Task instructions: Across these entries, how many lines contain the word "stroke"? Answer with only the number.

Stored data:
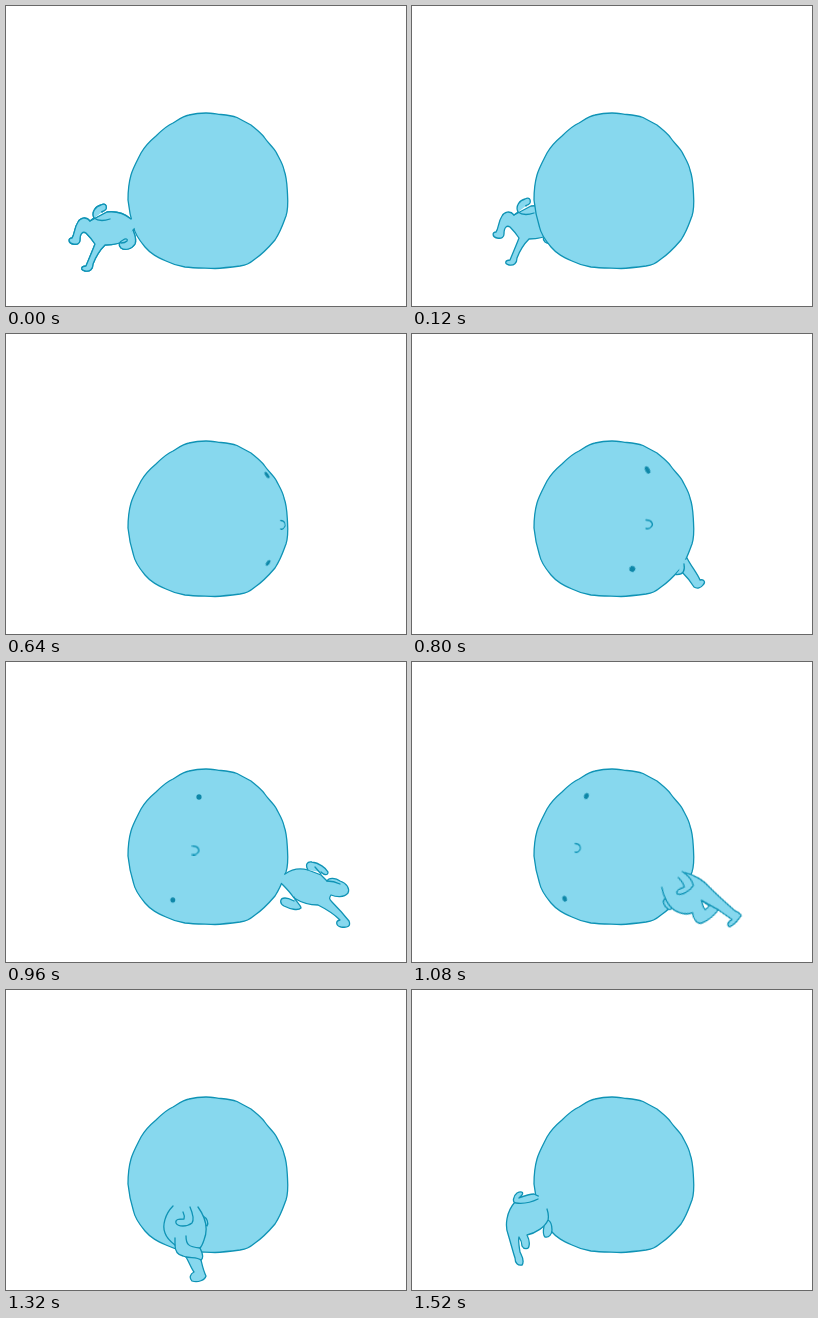
Recreate the animation shown at these times as an HTML page without scripts. Size 400 by 300 pixels, loop 1560 ms.

```html
<!DOCTYPE html>
<html lang="en">
<head>
<meta charset="utf-8">
<title>Running round the head</title>
<style>
  html, body { margin: 0; width: 100%; height: 100%; overflow: hidden; background: #fff; }
  svg { display: block; width: 100vw; height: 100vh; }

  path { fill: none; stroke: #0f93b5; stroke-width: 1.3; stroke-linecap: round; stroke-linejoin: round; }
  .skin { fill: #87d8ee; }
  .gap { fill: #fff; }
  .join { stroke: #87d8ee; stroke-width: 3; stroke-linecap: butt; }
  ellipse { fill: #0e87a8; }

  .move { opacity: 0; animation: 1.56s step-end infinite; }

  /* face turning from right to left */
  .eye-top { animation-name: eye-top; }
  .eye-low { animation-name: eye-low; }
  .mouth { animation-name: mouth; }
  @keyframes eye-top {
    0% { opacity: 0; }
    41% { opacity: 1; transform: translate(261px, 141px) rotate(-35deg) scale(.6, 1.3); animation-timing-function: steps(4); }
    51.2% { opacity: 1; transform: translate(235.5px, 136px) rotate(-28deg) scale(.85, 1.4); animation-timing-function: steps(4); }
    61.5% { opacity: 1; transform: translate(193px, 135px) rotate(0deg) scale(1, 1); animation-timing-function: steps(5); }
    74.3% { opacity: 1; transform: translate(162px, 133.5px) rotate(38deg) scale(.8, 1.2); animation-timing-function: steps(3); }
    82% { opacity: 1; transform: translate(149px, 130px) rotate(42deg) scale(.5, 1.2); }
    82.01%, 100% { opacity: 0; }
  }
  @keyframes eye-low {
    0% { opacity: 0; }
    41% { opacity: 1; transform: translate(262px, 229px) rotate(35deg) scale(.6, 1.2); animation-timing-function: steps(4); }
    51.2% { opacity: 1; transform: translate(220.3px, 235px) rotate(30deg) scale(1.1, 1.1); animation-timing-function: steps(4); }
    61.5% { opacity: 1; transform: translate(166.8px, 238px) rotate(0deg) scale(.95, .95); animation-timing-function: steps(5); }
    74.3% { opacity: 1; transform: translate(143.3px, 236px) rotate(-32deg) scale(.75, 1.2); animation-timing-function: steps(3); }
    82% { opacity: 1; transform: translate(134px, 231px) rotate(-35deg) scale(.5, 1.2); }
    82.01%, 100% { opacity: 0; }
  }
  @keyframes mouth {
    0% { opacity: 0; }
    41% { opacity: 1; transform: translate(276px, 191px) scaleX(.7); animation-timing-function: steps(4); }
    51.2% { opacity: 1; transform: translate(236px, 190.5px) scaleX(1); animation-timing-function: steps(4); }
    61.5% { opacity: 1; transform: translate(188.5px, 188.5px) scaleX(1); animation-timing-function: steps(5); }
    74.3% { opacity: 1; transform: translate(149px, 184.5px) scaleX(.7); animation-timing-function: steps(3); }
    82% { opacity: 1; transform: translate(130px, 182px) scaleX(.4); }
    82.01%, 100% { opacity: 0; }
  }

  /* body circling the head */
  .leave-front { animation-name: leave-front; }
  @keyframes leave-front { 0% { opacity: 1; } 2.5%, 100% { opacity: 0; } }

  .leave-rear { animation-name: leave-rear; }
  @keyframes leave-rear {
    0% { opacity: 1; transform: translate(0, 0); animation-timing-function: steps(4); }
    10.2% { opacity: 1; transform: translate(24px, -8px); animation-timing-function: steps(4); }
    20.5% { opacity: 1; transform: translate(68px, -24px); }
    20.51%, 100% { opacity: 0; }
  }

  .kick { animation-name: kick; }
  @keyframes kick {
    0% { opacity: 0; }
    46.1% { opacity: 1; transform: translate(-14px, -7px); }
    48.7% { transform: translate(-7px, -3px); }
    51.2% { transform: none; }
    53.8%, 100% { opacity: 0; }
  }
  .hand { animation-name: hand; }
  @keyframes hand { 0%, 53.8%, 100% { opacity: 0; } 51.2% { opacity: 1; } }

  .enter-rear { animation-name: enter-rear; }
  @keyframes enter-rear {
    0% { opacity: 0; }
    53.8% { opacity: 1; transform: translate(-37px, -2px); }
    56.4% { transform: translate(-23px, -1px); }
    58.9% { transform: translate(-10px, 0); }
    61.5%, 100% { opacity: 0; }
  }
  .enter-front { animation-name: enter-front; transform-origin: 279px 216px; }
  @keyframes enter-front {
    0% { opacity: 0; }
    61.5% { opacity: 1; transform: none; }
    64.1% { transform: translate(-3px, 2px) rotate(8deg); }
    66.6% { transform: translate(-8px, 3px) rotate(17deg); }
    69.2%, 100% { opacity: 0; }
  }

  .turn { animation-name: turn; transform-origin: 245px 220px; }
  @keyframes turn {
    0% { opacity: 0; }
    69.2% { opacity: 1; transform: translate(25px, -6px) rotate(-22deg); }
    71.7% { transform: translate(13px, -2px) rotate(-11deg); }
    74.3% { transform: none; }
    76.9% { transform: translate(-14px, 2px) rotate(7deg); }
    79.4%, 100% { opacity: 0; }
  }
  .cross { animation-name: cross; transform-origin: 180px 220px; }
  @keyframes cross {
    0% { opacity: 0; }
    79.4% { opacity: 1; transform: translate(31px, -2px) rotate(-6deg); }
    82% { transform: translate(15px, -1px) rotate(-3deg); }
    84.6% { transform: none; }
    87.1% { transform: translate(-14px, 0) rotate(4deg); }
    89.7% { transform: translate(-27px, -2px) rotate(8deg); }
    92.3%, 100% { opacity: 0; }
  }
  .round { animation-name: round; transform-origin: 125px 215px; }
  @keyframes round {
    0% { opacity: 0; }
    92.3% { opacity: 1; transform: translate(22px, 9px) rotate(-12deg); }
    94.8% { transform: translate(11px, 4px) rotate(-6deg); }
    97.4%, 100% { opacity: 1; transform: none; }
  }
</style>
</head>
<body>
<svg viewBox="0 0 400 300">
  <defs>
    <path id="head" class="skin" d="M200 107 C205 107 210 108 215 108.500 C221 109 227 110 231 111.500 L245 119 C251 124 255 127 258 131 C262 137 267 141 270 146 C273 152 277 158 278 164 C281 172 281 180 281.500 188 C282 196 282 204 280 210 C277 218 275 225 269 234 C263 241 255 249 249 253 C243 258 240 259 234 260 C226 261 218 262 209 262.500 C198 262 188 262 179 261 C172 260 166 258 160 255 C151 251 145 248 139 241 C134 235 129 229 127.500 221 C125 213 123 204 122 194 C122 184 123 176 125 169 C127 162 131 155 135 147 C139 140 144 135 150 130 C155 125 160 120 167 117 C172 114 177 110 183 109 C189 107.500 195 107 200 107 Z"/>
    <clipPath id="inside"><use href="#head"/></clipPath>

    <g id="leaving">
      <path class="skin" d="M125 213 C119 208 110 205 101 206 L84 215 C80 210 74 212 72 216 C68 222 69 228 66 232 C62 232 62 237 67 238 C72 239 74 237 74 234 C74 227 77 225 80 227 C84 231 87 235 89 238 C86 246 82 255 80 260 C75 260 74 264 79 265 C84 266 87 263 87 258 C90 250 95 243 99 239 C107 239 116 237 122 233 L128 223"/>
      <path class="skin" d="M88 212 C85 206 90 200 95 199 C99 197 101 199 100 203 C98 206 95 205 96 206"/>
      <path d="M84 215 L88 212 C92 215 98 215 104 213"/>
      <path class="skin" d="M127 224 C129 229 131 234 129 238 C126 243 119 245 115 242 C112 239 113 236 117 234 C120 232 122 233 121 235 C119 237 117 237 115 237"/>
    </g>

    <g id="entering">
      <path class="skin" d="M279 212 C286 207 295 206 302 208 L315 213 L321 219 C323 215 330 216 334 219 C341 221 344 227 342 231 C338 236 330 235 325 233 C323 236 323 237 326 240 C332 246 339 254 343 259 C345 264 342 266 335 265 C330 264 329 259 334 258 C328 252 318 246 312 243 C304 243 296 241 288 236 C284 230 279 225 276 222"/>
      <path class="skin" d="M302 208 C299 203 301 199 306 200 C313 201 320 206 322 210 C322 214 318 213 315 210"/>
      <path d="M309 205 L315 212 M321 219 C326 219 330 220 334 222"/>
      <path class="skin" d="M288 235 C290 240 295 243 295 246 C292 249 284 247 278 244 C273 241 274 236 279 236 C283 236 286 238 288 239"/>
    </g>
  </defs>

  <use class="move leave-rear" href="#leaving"/>
  <use class="move enter-rear" href="#entering"/>
  <path class="move kick skin" d="M275 224 C279 232 285 239 288 246 C292 245 294 248 291 251 C289 254 285 255 282 253 C279 248 275 243 270 238"/>

  <use href="#head"/>

  <g clip-path="url(#inside)">
    <ellipse class="move eye-top" rx="2.6" ry="2.8"/>
    <ellipse class="move eye-low" rx="2.6" ry="2.7"/>
    <path class="move mouth" d="M-2 -4.500 C4 -4.500 6 0 3 2.500 C2 4 0 4.500 -2 4"/>
  </g>

  <g class="move leave-front">
    <path class="join" d="M125.500 213 L128 222"/>
    <use href="#leaving"/>
  </g>

  <g class="move hand">
    <path class="join" d="M274 226 L268 236"/>
    <path class="skin" d="M272 230 C273 236 272 241 264 240.500"/>
  </g>

  <g class="move enter-front">
    <path class="join" d="M279 213 L276 221"/>
    <use href="#entering"/>
  </g>

  <g class="move turn">
    <path class="skin" d="M221 235 C217 235 217 240 219 244 C220 247 222 247 224 246"/>
    <path class="skin" d="M222 223 C220 232 221 244 226 250 C231 256 237 258 241 258 C239 264 241 271 246 271 C254 271 261 268 266 265 C269 270 272 274 275 279 C270 280 268 282 270 285 C277 285 281 281 285 279 C285 277 284 275 281 272 C276 262 270 250 266 240 C264 234 258 224 249 218"/>
    <path class="gap" d="M254 250 C253 255 253 258 254 260 L259 258 Z"/>
    <path d="M254 250 L266 265 M247 216 C251 222 253 228 252 233 C247 237 237 238 234 235 C233 231 238 231 243 231 C244 227 242 223 241 220"/>
  </g>

  <g class="move cross">
    <path class="skin" d="M197 226 C201 228 203 233 201 236 L198 234"/>
    <path class="skin" d="M167 216 C159 224 156 236 159 243 C161 249 165 252 169 255 C169 262 172 265 177 266 L180 267 C183 272 185 278 188 282 C184 284 183 288 186 291 C192 293 199 290 200 286 C197 280 196 274 195 270 C198 268 196 262 194 258 C196 256 197 253 198 250 C202 240 200 228 192 217"/>
    <path d="M169 248 V255 M180 246 C180 254 182 257 194 258 M180 267 C186 268 192 267 195 270"/>
    <path d="M184 217 C187 224 188 230 186 233 C181 237 172 237 170 233 C169 229 173 229 178 229 C179 226 178 224 177 222"/>
  </g>

  <g class="move round">
    <path class="skin" d="M132 236 C131 241 131 245 133 247 C137 248 140 244 140 240 C140 235 138 231 136 230"/>
    <path class="skin" d="M126 206 L103 212 C94 222 93 236 96 244 C99 254 101 262 103 268 C103 273 106 276 110 275 C113 271 110 266 108 262 C107 256 106 250 107 247 C109 250 110 252 110 256 C112 260 117 259 117 256 C118 252 117 249 115 245 C124 243 133 237 136 230 C137 226 136 222 135 219"/>
    <path class="skin" d="M126 209 C120 212 112 214 104 213 C100 213 101 206 105 203 C109 201 112 202 110 205 L107 208 C112 206 117 204 122 204 L126 206"/>
  </g>
</svg>
</body>
</html>
```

Expected answer: 2